This is one of the tricky things about expat living. It’s not just Mandarin that we need to learn to speak out here, it’s all the social languages too, and each person you meet will have a different code and all those codes need to be filed away and then you can only hope that the kids remember all the social rules too and sometimes they do and sometimes, well…
All the lovely pals I’ve met out here only know me because I happen to be living in the same country as them at the same time. We didn’t meet in the playground and establish a long-lasting friendship. We didn’t get together at work and stay friends, or buddy up at the local NCT class, at the school gate. We only have current conversation to go by, and if that doesn’t work out then there’s not a lot left over; no history.
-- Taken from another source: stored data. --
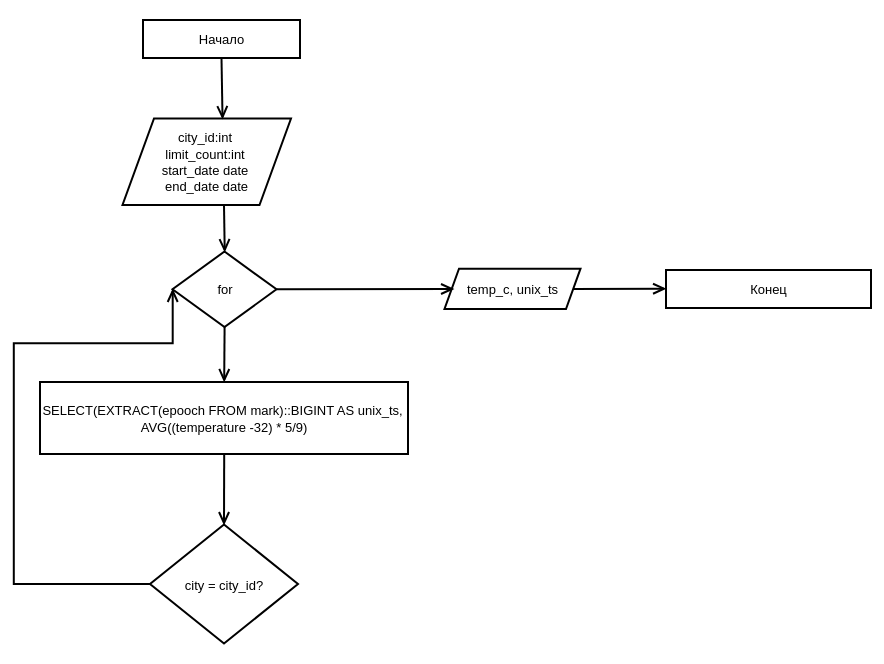
<!DOCTYPE html>
<html lang="ru">
<head>
<meta charset="utf-8">
<title>Блок-схема</title>
<style>
:root { --ink: #000; --paper: #fff; }
* { box-sizing: border-box; }
html, body { margin: 0; overflow: hidden; background: var(--paper); }
.flowchart {
  position: relative;
  width: 884px;
  height: 664px;
  overflow: hidden;
  background: var(--paper);
  color: var(--ink);
  font: 13px/16.4px "Liberation Sans", Arial, sans-serif;
}
.lines { position: absolute; inset: 0; fill: none; stroke: var(--ink); stroke-width: 2; }
.shape { fill: var(--paper); }
.node {
  position: absolute;
  display: flex;
  flex-direction: column;
  align-items: center;
  justify-content: center;
  padding-top: 3px;
  white-space: nowrap;
}
.process { border: 2px solid var(--ink); background: var(--paper); }
.start { left: 142px; top: 19px; width: 159px; height: 40px; }
.input { left: 122px; top: 118px; width: 166px; height: 87px; }
.input span:last-child { margin-left: 3px; }
.loop { left: 173px; top: 251px; width: 104px; height: 76px; }
.output { left: 444px; top: 268px; width: 137px; height: 42px; }
.end { left: 665px; top: 269px; width: 207px; height: 40px; }
.query { left: 39px; top: 381px; width: 370px; height: 74px; }
.query span:first-child { margin-right: 3px; }
.check { left: 150px; top: 525px; width: 148px; height: 119px; }
</style>
</head>
<body>
<main class="flowchart">
  <svg class="lines" width="884" height="664" viewBox="0 0 884 664" aria-hidden="true">
    <defs>
      <marker id="arrow" markerUnits="userSpaceOnUse" markerWidth="16" markerHeight="16" refX="13" refY="8" orient="auto" viewBox="0 0 16 16">
        <path d="M2 3 L13 8 L2 13" fill="none" stroke="#000" stroke-width="2"/>
      </marker>
    </defs>
    <g class="shapes">
      <polygon class="shape" points="154,118.5 291,118.5 259.5,205 122.5,205"/>
      <polygon class="shape" points="224.5,251.5 276.5,289.3 224.5,327 172.5,289.3"/>
      <polygon class="shape" points="459,268.7 580.5,268.7 566,309 444.5,309"/>
      <polygon class="shape" points="224,524.5 298,584 224,643.5 150,584"/>
    </g>
    <g class="connectors" marker-end="url(#arrow)">
      <path d="M221.5 58 L222.5 117" marker-end="url(#arrow)"/>
      <path d="M224 205 L224.7 250" marker-end="url(#arrow)"/>
      <path d="M276.5 289.3 L452 289" marker-end="url(#arrow)"/>
      <path d="M573 289 L664 288.7" marker-end="url(#arrow)"/>
      <path d="M224.6 327 L224.2 380" marker-end="url(#arrow)"/>
      <path d="M224.2 454 L224 523" marker-end="url(#arrow)"/>
      <path d="M150 584 H13.8 V343.3 H172.7 V291" marker-end="url(#arrow)"/>
    </g>
  </svg>
  <div class="node process start">Начало</div>
  <div class="node input">
    <span>city_id:int</span>
    <span>limit_count:int</span>
    <span>start_date date</span>
    <span>end_date date</span>
  </div>
  <div class="node loop">for</div>
  <div class="node output">temp_c, unix_ts</div>
  <div class="node process end">Конец</div>
  <div class="node process query">
    <span>SELECT(EXTRACT(epooch FROM mark)::BIGINT AS unix_ts,</span>
    <span>AVG((temperature -32) * 5/9)</span>
  </div>
  <div class="node check">city = city_id?</div>
</main>
</body>
</html>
You can’t get away with the same things that you got away with at home, and it’s the same no matter how old you are. SmallMonkey’s situation is not so far removed from a dodgy coffee morning or a not-so-good night out where I’ve not quite got my point across in the way I intended. At least I am old enough to tell myself off, and I don’t get my iTouch taken away for two weeks. Poor little s*d (whoops), as if he wasn’t already isolated enough just by being out here.
In the same way that I sometimes find myself having to dial down my ‘eccentric Londoner’ act when I sense people are finding it a bit too much, my son now has to learn that the new stuff he is bringing home from school is just as illegal in our Singapore kitchen as it is in our London home. Rude words are just as banned here – they are not just part of the excitement of going to a new school and giggling in a new corner with new friends and it’s not OK to then experiment with the new words on all your other new friends out here, because they will be just as insulted as your friends back home would have been. As will their mothers. Our eccentricities, his and mine, can cut short a coffee morning or a playdate if we are not too careful.
Whatever. There are many levels to what was essentially kind of a minor incident and I tackled the most obvious ones first, those being Internet safety and messaging protocol:
‘Those words you’re writing don’t just flutter about in the air,’ I said, ‘they go into someone’s house, and that person reads them, and that person’s mother reads them and then you are in trouble.’ (‘And then so are you,’ he added, to his credit.)
Learning about swear words might not be any better at home but I do wish, a little bit, that we hadn’t quite reached this stage yet, because not only is he dealing with a life away from the norm but if he was swotting for all those ‘Inappropriate Language’ exams back in the UK at least he’d be doing it amongst people who know him and have a bit of history to go on, who can make the distinction between the new kid with the foul mouth and the small child with the exemplary social record.
We both have our mouths shut for now but I do see this ‘communication’ theme as one that is bound to crop up again…